One would think that the recipe is rather simple. Make a commitment to deliver superior customer service to turn any straggler into a fierce competitor. But emulating great customer experience is a long road for companies who have neglected their customers for years.
And after recent research by Ofgem, the regulator’s chief executive has sent letter to the ‘big 6’ energy companies and smaller independent suppliers about the ‘industry-wide failure’ to handle complaints to an acceptable standard.
The regulator said that many customers are responding to suppliers’ poor service by switching to a different supplier with staggering statistics showing almost one and two customers having already switched or are planning to do so as a result of customer service experience.
But why does the journey to a great customer service strategy seem so mysterious when energy companies are involved?
Working 9-5pm, ‘the computer says no’ mentality, no longer has a place in today’s 24/7/365 fast paced world, where customers expect constant support. Maybe the energy companies can learn something from the water service industry, whom we have helped to address the key issues we believe to be offering a consistent customer service across all customer contact channels.
So what considerations do we think need to be made when energy companies revise their customer service delivery strategy?
1. The technology in place to support contact centre staff:
- Will customers calling out-of-hours receive a poorer quality of customer service and is their another channel by which they could answer their queries?
- Are all contact centre staff are up-to-date with the latest information and how is this maintained through technology?
- When staff shifts change, does it affect the transferal of knowledge – how is this communicated?
2. Out of office customer enquiries:
- Should phone lines only be open 8 hours per day – are customers able to self-serve answers to their questions quickly and easily through the website or other channels?

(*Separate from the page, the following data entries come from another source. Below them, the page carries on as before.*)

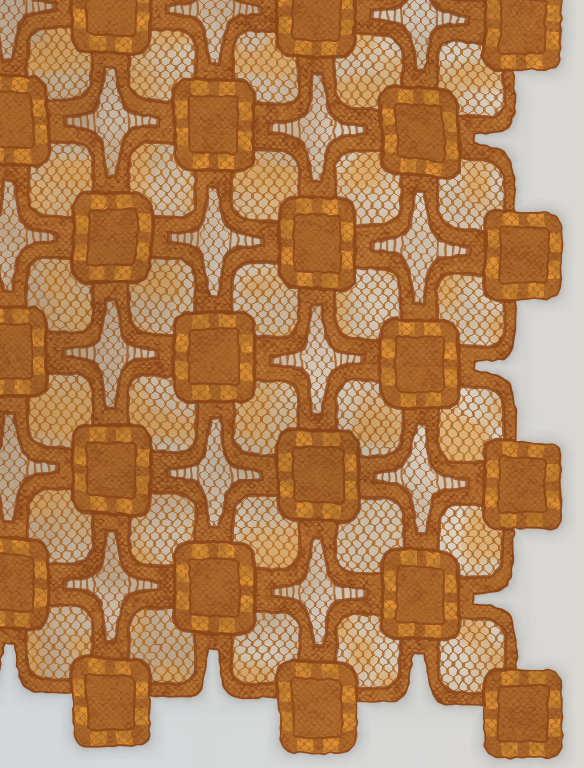
Write a Shadertoy shader that draws this pattern.

```glsl
// Worn brown lace with square medallions, netted windows and star gaps on a pale wall.
#define HEIGHT 768.0                  // canvas height in design units
#define CELL vec2(102.8, 116.0)       // spacing of medallion and star centres
#define ORIGIN vec2(9.0, 3.0)         // first centre, from the upper left
#define LAST vec2(5.0, 6.0)           // last column and row of the cloth
#define CORD 1.7                      // half width of the outline cord
#define WEAR 5.0                      // amount of stretch in the cloth
#define DARK vec3(0.53, 0.26, 0.09)
#define BROWN vec3(0.64, 0.38, 0.15)
#define GOLD vec3(0.75, 0.49, 0.18)
#define TAN vec3(0.71, 0.62, 0.52)
#define WALL vec3(0.85, 0.845, 0.825)

float pixel; // size of one pixel in design units

float hash(vec2 p) {
    vec3 q = fract(p.xyx * 0.1031);
    q += dot(q, q.yzx + 33.33);
    return fract((q.x + q.y) * q.z);
}

float noise(vec2 p) {
    vec2 i = floor(p), f = fract(p);
    f = f * f * (3.0 - 2.0 * f);
    return mix(mix(hash(i), hash(i + vec2(1, 0)), f.x),
               mix(hash(i + vec2(0, 1)), hash(i + vec2(1, 1)), f.x), f.y);
}

float fill(float d) { return clamp(0.5 - d / pixel, 0.0, 1.0); }

float roundBox(vec2 p, vec2 halfSize, float r) {
    vec2 q = abs(p) - halfSize + r;
    return length(max(q, 0.0)) + min(max(q.x, q.y), 0.0) - r;
}

// Distance to a net of threads that swing together and apart in turn
float net(vec2 p, float gap, float pitch) {
    float x = p.x / gap, k = floor(x);
    float swing = 0.43 * clamp(1.5 * cos(6.2832 * p.y / pitch), -1.0, 1.0);
    swing *= 1.0 - 2.0 * mod(k, 2.0);
    return gap * min(abs(x - k - swing), abs(x - k - 1.0 + swing));
}

// Four tapering arms joined by soft inner corners
float starGap(vec2 c) {
    vec2 a = abs(c);
    float upright = max(a.x - mix(14.0, 3.0, a.y / 64.0), a.y - 55.0);
    float across = max(a.y - mix(10.0, 3.5, a.x / 52.0), a.x - 48.0);
    float h = max(16.0 - abs(upright - across), 0.0) / 16.0;
    return min(upright, across) - h * h * 4.0;
}

// Closely worked cloth with small holes
vec3 denseCloth(vec2 p) {
    float tone = 0.6 * noise(p * vec2(0.3, 0.5)) + 0.4 * noise(p * 0.06);
    vec3 col = mix(DARK, BROWN, smoothstep(0.15, 0.65, tone));
    float hole = smoothstep(0.6, 1.7, net(p, 3.2, 6.5));
    return mix(col, vec3(0.72, 0.50, 0.27), hole * (0.2 + 0.5 * noise(p * 0.17)));
}

vec3 medallionCloth(vec2 c, vec2 p) {
    vec2 a = abs(c);
    float core = roundBox(c, vec2(24, 28), 4.0);
    vec3 col = mix(denseCloth(p), BROWN * 0.97, 0.45);
    // Paired gold blocks along each side
    float blocks = min(roundBox(a - vec2(13, 36), vec2(8, 7), 2.0),
                       roundBox(a - vec2(31, 14), vec2(6, 9), 2.0));
    vec3 gold = GOLD * (0.9 + 0.25 * noise(p * 0.12));
    gold = mix(gold, BROWN, 0.8 * fill(net(p, 4.5, 9.0) - 0.8));
    col = mix(col, gold, fill(blocks));
    return mix(col, DARK, 0.75 * fill(abs(core) - 1.1));
}

void mainImage(out vec4 fragColor, in vec2 fragCoord) {
    pixel = HEIGHT / iResolution.y;
    vec2 flat_ = vec2(fragCoord.x, iResolution.y - fragCoord.y) * pixel;

    // Slight slant, stretch and frayed threads
    vec2 p = flat_;
    p.y -= 0.028 * p.x + 10.0 * smoothstep(400.0, 530.0, p.x) * (1.0 - p.y / HEIGHT);
    p += WEAR * (vec2(noise(p / 45.0), noise(p / 45.0 + 37.0)) - 0.5);
    p += 2.2 * (vec2(noise(p / 6.0 + 11.0), noise(p / 6.0 + 71.0)) - 0.5);

    // Medallions and stars alternate on a checkerboard of centres
    vec2 grid = (p - ORIGIN) / CELL;
    vec2 id = floor(grid + 0.5);
    vec2 c = (grid - id) * CELL;
    bool isMedallion = mod(id.x + id.y, 2.0) > 0.5;
    float medallion = isMedallion ? roundBox(c, vec2(39, 45), 15.0) : 1e3;
    float star = isMedallion ? 1e3 : starGap(c);
    float window = roundBox((fract(grid) - 0.5) * CELL, vec2(33, 37), 19.0);

    // Scalloped outline of the cloth
    vec2 beyond = (grid - LAST) * CELL + 7.0;
    float cloth = max(beyond.x, beyond.y);
    bool onEdge = id.x >= LAST.x || id.y >= LAST.y;
    if (onEdge) cloth = max(cloth, -star);
    if (id.x <= LAST.x && id.y <= LAST.y) cloth = min(cloth, medallion);

    // Wall, bare and as seen through the cloth
    vec3 wall = WALL + vec3(-0.02, 0.0, 0.03) * (1.0 - flat_.x / 586.0);
    wall *= 1.0 - 0.14 * exp(-max(cloth, 0.0) / 6.0);
    float glow = noise(p / 38.0 + 5.0);
    float daylight = clamp(0.1 + 0.6 * flat_.x / 586.0 + 0.5 * (glow - 0.5), 0.0, 1.0);
    vec3 behind = mix(TAN, WALL, daylight);
    vec3 windowBack = mix(behind, vec3(0.82, 0.59, 0.29), 0.65 * smoothstep(0.35, 0.85, noise(p / 28.0)));

    // Netting in windows and stars, with rungs along the level arms
    float thread = net(p, 5.3, 14.0);
    vec3 threadColor = mix(GOLD * 0.92, BROWN, noise(p * 0.08));
    vec3 windowNet = mix(windowBack, threadColor, 0.95 * fill(thread - 1.0));
    float rungs = abs(fract(c.x / 7.0) - 0.5) * 7.0 - 1.1;
    float starThread = abs(c.x) > 16.0 ? rungs : thread - 0.75;
    vec3 starNet = mix(behind, BROWN, 0.9 * fill(starThread));

    // Layers of the cloth and their cords
    vec3 col = denseCloth(p);
    col = mix(col, windowNet, fill(window));
    col = mix(col, starNet, fill(star));
    float cords = min(abs(window), abs(star)) - CORD;
    col = mix(col, DARK, 0.8 * fill(cords));
    col = mix(col, medallionCloth(c, p), fill(medallion));
    col = mix(col, DARK, 0.85 * fill(min(abs(medallion), abs(cloth)) - CORD));
    col *= 0.95 + 0.08 * noise(p / 90.0) + 0.04 * flat_.x / 586.0;

    fragColor = vec4(mix(wall, col, fill(cloth)), 1.0);
}
```
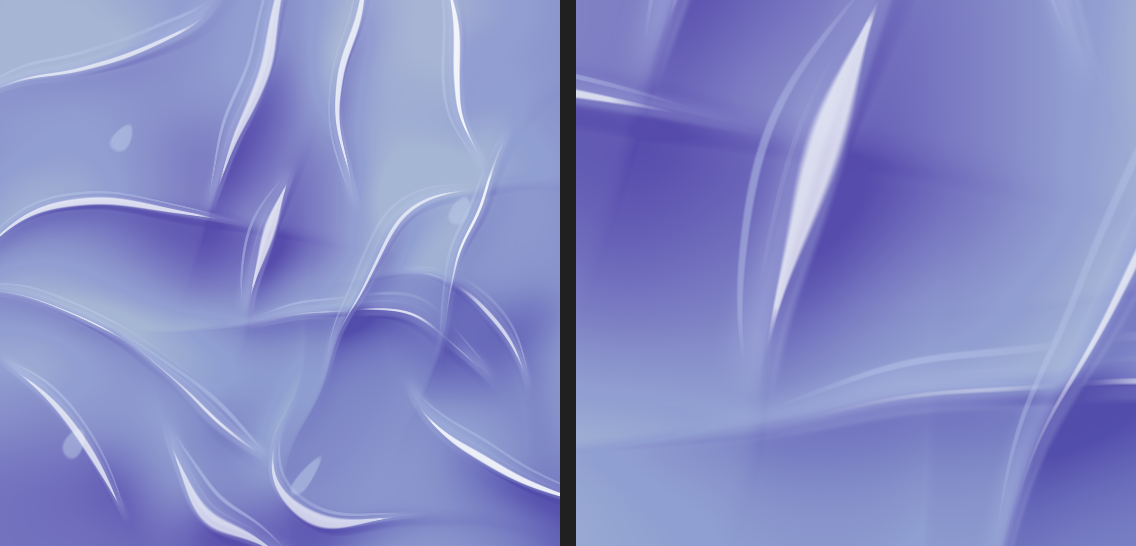
Left, the full canvas; right, a detail of the centre.
This texture is drawn by a Shadertoy shader. Its source:

```glsl
// Glossy periwinkle vinyl lying in soft, irregular folds.
// Bent, tapering ridges are summed into a height field; its slope picks the
// tone, and each crest carries a sharp white glint with a pale sheen beside it.

vec2 hash2(vec2 p) {
    vec3 q = fract(p.xyx * vec3(0.1031, 0.1030, 0.0973));
    q += dot(q, q.yzx + 33.33);
    return fract((q.xx + q.yz) * q.zy);
}

// Two channels of smooth value noise
vec2 noise2(vec2 p) {
    vec2 cell = floor(p), f = fract(p);
    f = f * f * f * (f * (f * 6.0 - 15.0) + 10.0);
    return mix(mix(hash2(cell), hash2(cell + vec2(1, 0)), f.x),
               mix(hash2(cell + vec2(0, 1)), hash2(cell + vec2(1, 1)), f.x), f.y);
}

vec2 warp(vec2 p) {
    return p + 0.15 * (noise2(p * 2.4 + 7.0) - 0.5) + 0.04 * (noise2(p * 6.0 + 19.0) - 0.5);
}

// Crisp line of half width w that fades out as w reaches zero
float taperedLine(float d, float w) {
    return clamp(w / 0.0015, 0.0, 1.0) * (1.0 - smoothstep(0.6 * w, max(w, 0.0) + 0.0016, abs(d)));
}

// x: height, y: white glint, z: pale sheen
vec3 folds(vec2 p) {
    vec2 q = warp(p);
    vec3 sum = vec3(0.0);
    for (int i = 0; i < 16; i++) {
        vec2 cell = vec2(i % 4, i / 4);
        vec2 place = hash2(cell + 3.0), form = hash2(cell + 23.0), gloss = hash2(cell + 57.0);
        vec2 center = (cell + 0.5 + 0.6 * (place - 0.5)) / 4.0;

        // Lower folds slant down to the right, upper ones stand steeply,
        // those at the upper left rise gently
        float upperAngle = mix(0.55, 1.35, smoothstep(0.1, 0.4, center.x));
        float angle = mix(-0.5, upperAngle, smoothstep(0.42, 0.62, center.y)) + 0.6 * (form.x - 0.5);
        vec2 along = vec2(cos(angle), sin(angle));
        vec2 d = q - center;
        float u = dot(d, along);
        float v = dot(d, vec2(-along.y, along.x)) + 4.0 * (form.y - 0.5) * u * u;
        float reach = 0.13 + 0.13 * gloss.x;
        float t = clamp(u / reach, -3.0, 3.0);

        // Crest that is narrow at one end, with a steep shaded flank
        float radius = mix(0.007, 0.026, smoothstep(-1.0, 1.0, t));
        float flank = mix(0.06, 0.13, smoothstep(-radius, radius, v));
        sum.x += 0.042 * exp(-t * t) * exp(-sqrt(v * v + radius * radius) / flank);

        // Gloss of earlier folds dies away near this crest
        float taper = max(1.0 - 0.7 * t * t, 0.0);
        float inside = smoothstep(0.0, 0.5, taper);
        sum.yz *= 1.0 - inside * exp(-v * v / 0.0015);

        // Thin glint on the crest, only a few swell into white pools
        float glintTaper = max(1.0 - 1.15 * t * t, 0.0);
        float pool = gloss.y * gloss.y * gloss.y;
        float width = (0.0013 + 0.011 * pool * glintTaper) * glintTaper * (1.0 + 0.6 * t);
        sum.y = max(sum.y, taperedLine(v, width) * (0.7 + 0.3 * form.x));

        // Sheen on the lit flank, long soft ribbon, thin rims closing the loop
        float band = 0.015 + 0.03 * place.x;
        float sheen = smoothstep(-0.004, 0.004, v) * (1.0 - smoothstep(0.0, band, v));
        float ribbon = 1.0 - smoothstep(0.002, 0.008, abs(v + 0.25 * band * taper));
        float rim = max(taperedLine(v - band * taper, 0.0025 * taper),
                        0.6 * taperedLine(v - 0.5 * band * taper, 0.0018 * taper));
        sum.z = max(sum.z, inside * max(max(0.45 * sheen, 0.3 * ribbon), 0.6 * rim));
    }
    return sum;
}

// Small pale window reflections
float windowPatches(vec2 q) {
    float patches = 0.0;
    for (int i = 0; i < 4; i++) {
        vec2 d = q - hash2(vec2(i, 41.0));
        d = mat2(0.86, 0.5, -0.5, 0.86) * d;
        d.x *= 2.0 + 18.0 * clamp(d.y, -0.05, 0.05);
        patches = max(patches, 1.0 - smoothstep(0.026, 0.036, length(d)));
    }
    return patches;
}

vec3 vinylColor(float tone) {
    vec3 color = mix(vec3(0.33, 0.30, 0.67), vec3(0.40, 0.39, 0.72), clamp(tone / 0.16, 0.0, 1.0));
    color = mix(color, vec3(0.47, 0.48, 0.76), clamp((tone - 0.16) / 0.15, 0.0, 1.0));
    color = mix(color, vec3(0.53, 0.56, 0.79), clamp((tone - 0.31) / 0.14, 0.0, 1.0));
    color = mix(color, vec3(0.57, 0.62, 0.82), clamp((tone - 0.45) / 0.14, 0.0, 1.0));
    return mix(color, vec3(0.65, 0.71, 0.83), clamp((tone - 0.63) / 0.22, 0.0, 1.0));
}

void mainImage(out vec4 fragColor, in vec2 fragCoord) {
    vec2 p = fragCoord / iResolution.y;
    vec2 q = warp(p);

    // Slope of the sheet by finite differences
    vec3 here = folds(p);
    float stepSize = 0.002;
    vec2 slope = vec2(folds(p + vec2(stepSize, 0.0)).x,
                      folds(p + vec2(0.0, stepSize)).x) - here.x;
    slope /= stepSize;

    // Light from the upper left over broad swells
    vec2 swell = noise2(q * vec2(2.6, 3.0) + 31.0);
    float tone = 0.45 + 0.8 * (swell.x - 0.5) + 0.85 * dot(slope, vec2(0.45, -0.9));
    vec3 color = vinylColor(tone);
    color += (swell.y - 0.5) * vec3(0.02, -0.01, 0.0);

    // Gloss
    float patchy = 0.4 + 0.6 * noise2(q * 7.0 + 11.0).x;
    color = mix(color, vec3(0.73, 0.78, 0.92), here.z * patchy);
    color = mix(color, vec3(0.74, 0.80, 0.91), 0.5 * windowPatches(q));
    color = mix(color, vec3(0.95, 0.96, 0.98), here.y);
    fragColor = vec4(color, 1.0);
}
```
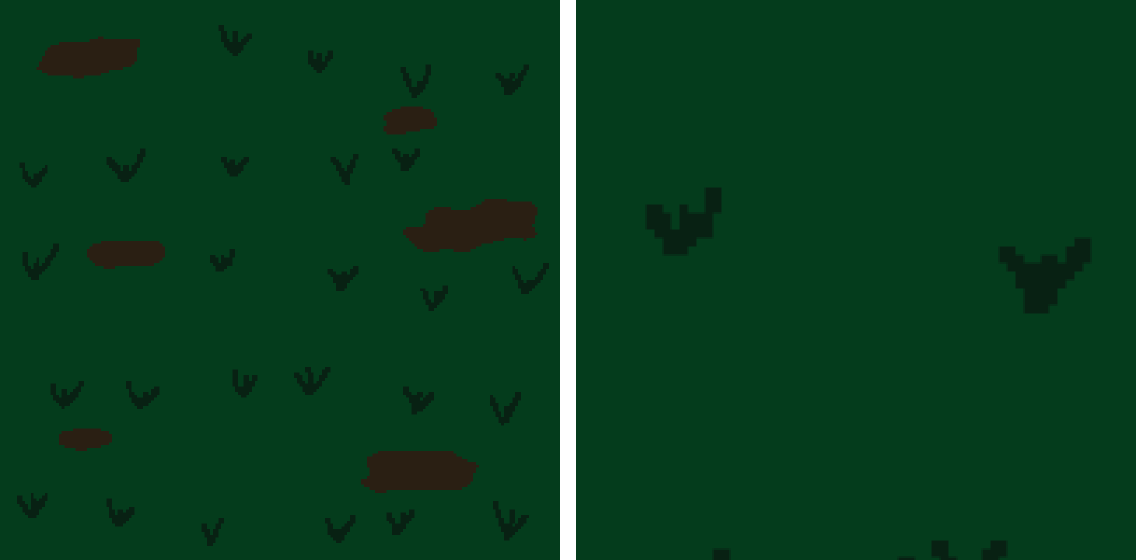
Left: the whole. Right: its middle third, enlarged.
A three.js fragment shader for this texture:

```glsl
varying vec2 vUv;

const vec3 GRASS = vec3(0.016, 0.235, 0.110);
const vec3 BLADE = vec3(0.030, 0.130, 0.075);
const vec3 SOIL = vec3(0.165, 0.122, 0.075);

const float PIXELS = 200.0;            // blocky cells across the canvas
const float EDGE = 0.0005;             // sample offset that smooths cell borders
const vec2 TUFT_GRID = vec2(6.0, 5.0);
const float BLADE_RADIUS = 0.0046;
const float BLADE_BEND = 0.005;
const vec2 TUFT_MARGIN = vec2(0.034, 0.038);
const vec2 PATCH_GRID = vec2(2.0, 3.0);
const int PATCH_COUNT = 6;
const vec2 PATCH_MIN = vec2(0.047, 0.020);
const vec2 PATCH_MAX = vec2(0.130, 0.042);
const vec2 PATCH_NOISE_SCALE = vec2(20.0, 34.0);
const float PATCH_ROUGHNESS = 0.42;

vec2 hash2(vec2 p) {
  vec3 q = fract(p.xyx * vec3(0.1031, 0.1030, 0.0973));
  q += dot(q, q.yzx + 33.33);
  return fract((q.xx + q.yz) * q.zy);
}

float cornerGradient(vec2 corner, vec2 offset) {
  float angle = 6.2832 * hash2(corner + 17.0).x;
  return dot(vec2(cos(angle), sin(angle)), offset);
}

float gradientNoise(vec2 p) {
  vec2 i = floor(p);
  vec2 f = fract(p);
  vec2 u = f * f * (3.0 - 2.0 * f);
  vec2 x = vec2(1.0, 0.0);
  float low = mix(cornerGradient(i, f), cornerGradient(i + x, f - x), u.x);
  float high = mix(cornerGradient(i + x.yx, f - x.yx),
                   cornerGradient(i + 1.0, f - 1.0), u.x);
  return mix(low, high, u.y);
}

// Scaled radius of the nearest soil patch: below 1 is inside
float patchField(vec2 p, vec2 margin) {
  float nearest = 100.0;
  for (int n = 0; n < PATCH_COUNT; n++) {
    float k = float(n);
    vec2 cell = vec2(mod(k, PATCH_GRID.x), floor(k / PATCH_GRID.x));
    vec2 jitter = hash2(cell + 41.0);
    vec2 center = (cell + mix(vec2(0.27, 0.2), vec2(0.73, 0.8), jitter)) / PATCH_GRID;
    vec2 halfSize = mix(PATCH_MIN, PATCH_MAX, fract(k * 0.618)) + margin;
    vec2 d = p - center;
    d.y -= d.x * mix(-0.03, 0.18, hash2(cell + 73.0).x);
    vec2 q = abs(d) / halfSize;
    nearest = min(nearest, pow(dot(q * q, q), 1.0 / 3.0));
  }
  return nearest;
}

// Square-brush distance to a segment
float strokeDistance(vec2 p, vec2 a, vec2 b) {
  vec2 ab = b - a;
  float t = clamp(dot(p - a, ab) / dot(ab, ab), 0.0, 1.0);
  vec2 d = abs(p - a - ab * t);
  return max(d.x, d.y);
}

// Three bent blades fanning from one root, left to right
float tuftDistance(vec2 p, vec2 seed) {
  float size = mix(0.8, 1.15, hash2(seed + 5.0).x);
  float nearest = 1.0;
  for (int n = 0; n < 3; n++) {
    float side = float(n) - 1.0;
    vec2 r = hash2(seed * 3.0 + float(n) * 11.0 + 7.0);
    vec2 s = hash2(seed * 5.0 + float(n) * 13.0 + 2.0) - 0.5;
    vec2 root = vec2(side * 0.002 + s.x * 0.008, abs(s.y) * 0.012);
    float height = mix(0.030, 0.044, abs(side)) + (r.y - 0.5) * 0.024;
    vec2 tip = size * vec2(0.005 + side * 0.025 + (r.x - 0.5) * 0.014, height);
    vec2 bend = mix(root, tip, 0.5) + BLADE_BEND * 2.0 * vec2(s.y, -abs(s.x));
    nearest = min(nearest, strokeDistance(p, root, bend));
    nearest = min(nearest, strokeDistance(p, bend, tip));
  }
  return nearest;
}

vec3 groundColor(vec2 uv) {
  vec2 p = (floor(uv * PIXELS) + 0.5) / PIXELS;

  // Tufts, left out where soil would touch them
  vec2 cell = floor(p * TUFT_GRID);
  vec2 jitter = hash2(cell + 23.0);
  vec2 root = (cell + mix(vec2(0.24, 0.12), vec2(0.72, 0.58), jitter)) / TUFT_GRID;
  float clearGround = step(1.0, patchField(root + vec2(0.004, 0.024), TUFT_MARGIN));
  float blade = clearGround * step(tuftDistance(p - root, cell), BLADE_RADIUS);

  // Ragged soil
  float ragged = PATCH_ROUGHNESS * gradientNoise(p * PATCH_NOISE_SCALE);
  float soil = step(patchField(p, vec2(0.0)) + ragged, 1.0);
  return mix(mix(GRASS, BLADE, blade), SOIL, soil);
}

void main() {
  vec3 color = vec3(0.0);
  for (int n = 0; n < 4; n++) {
    vec2 corner = vec2(mod(float(n), 2.0), floor(float(n) * 0.5)) * 2.0 - 1.0;
    color += 0.25 * groundColor(vUv + corner * EDGE);
  }
  gl_FragColor = vec4(color, 1.0);
}
```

- Do the majority of customers need support during work hours or do they frequently require assistance out of office hours?
3. The most effective/popular/convenient contact channels for customers:
- The contact centre is only one contact channel available for customers – dependent on the nature of the enquiry, would it benefit the company and customers to handle enquiries across other channels like the web, mobile, e-mail and social platforms?
4. Customer feedback and complaints?
- Quickly and efficiently responding across contact channels to customer queries is key – is there a mechanism in place to monitor customer feedback to improve the quality of products and services and level of response in the future?
Delivering a high quality round-the-clock customer service isn’t easy, but the rewards can be substantial. However without the right technology in place to support customer service delivery, organisations will continue to fail, to meet or exceed their customer’s expectations.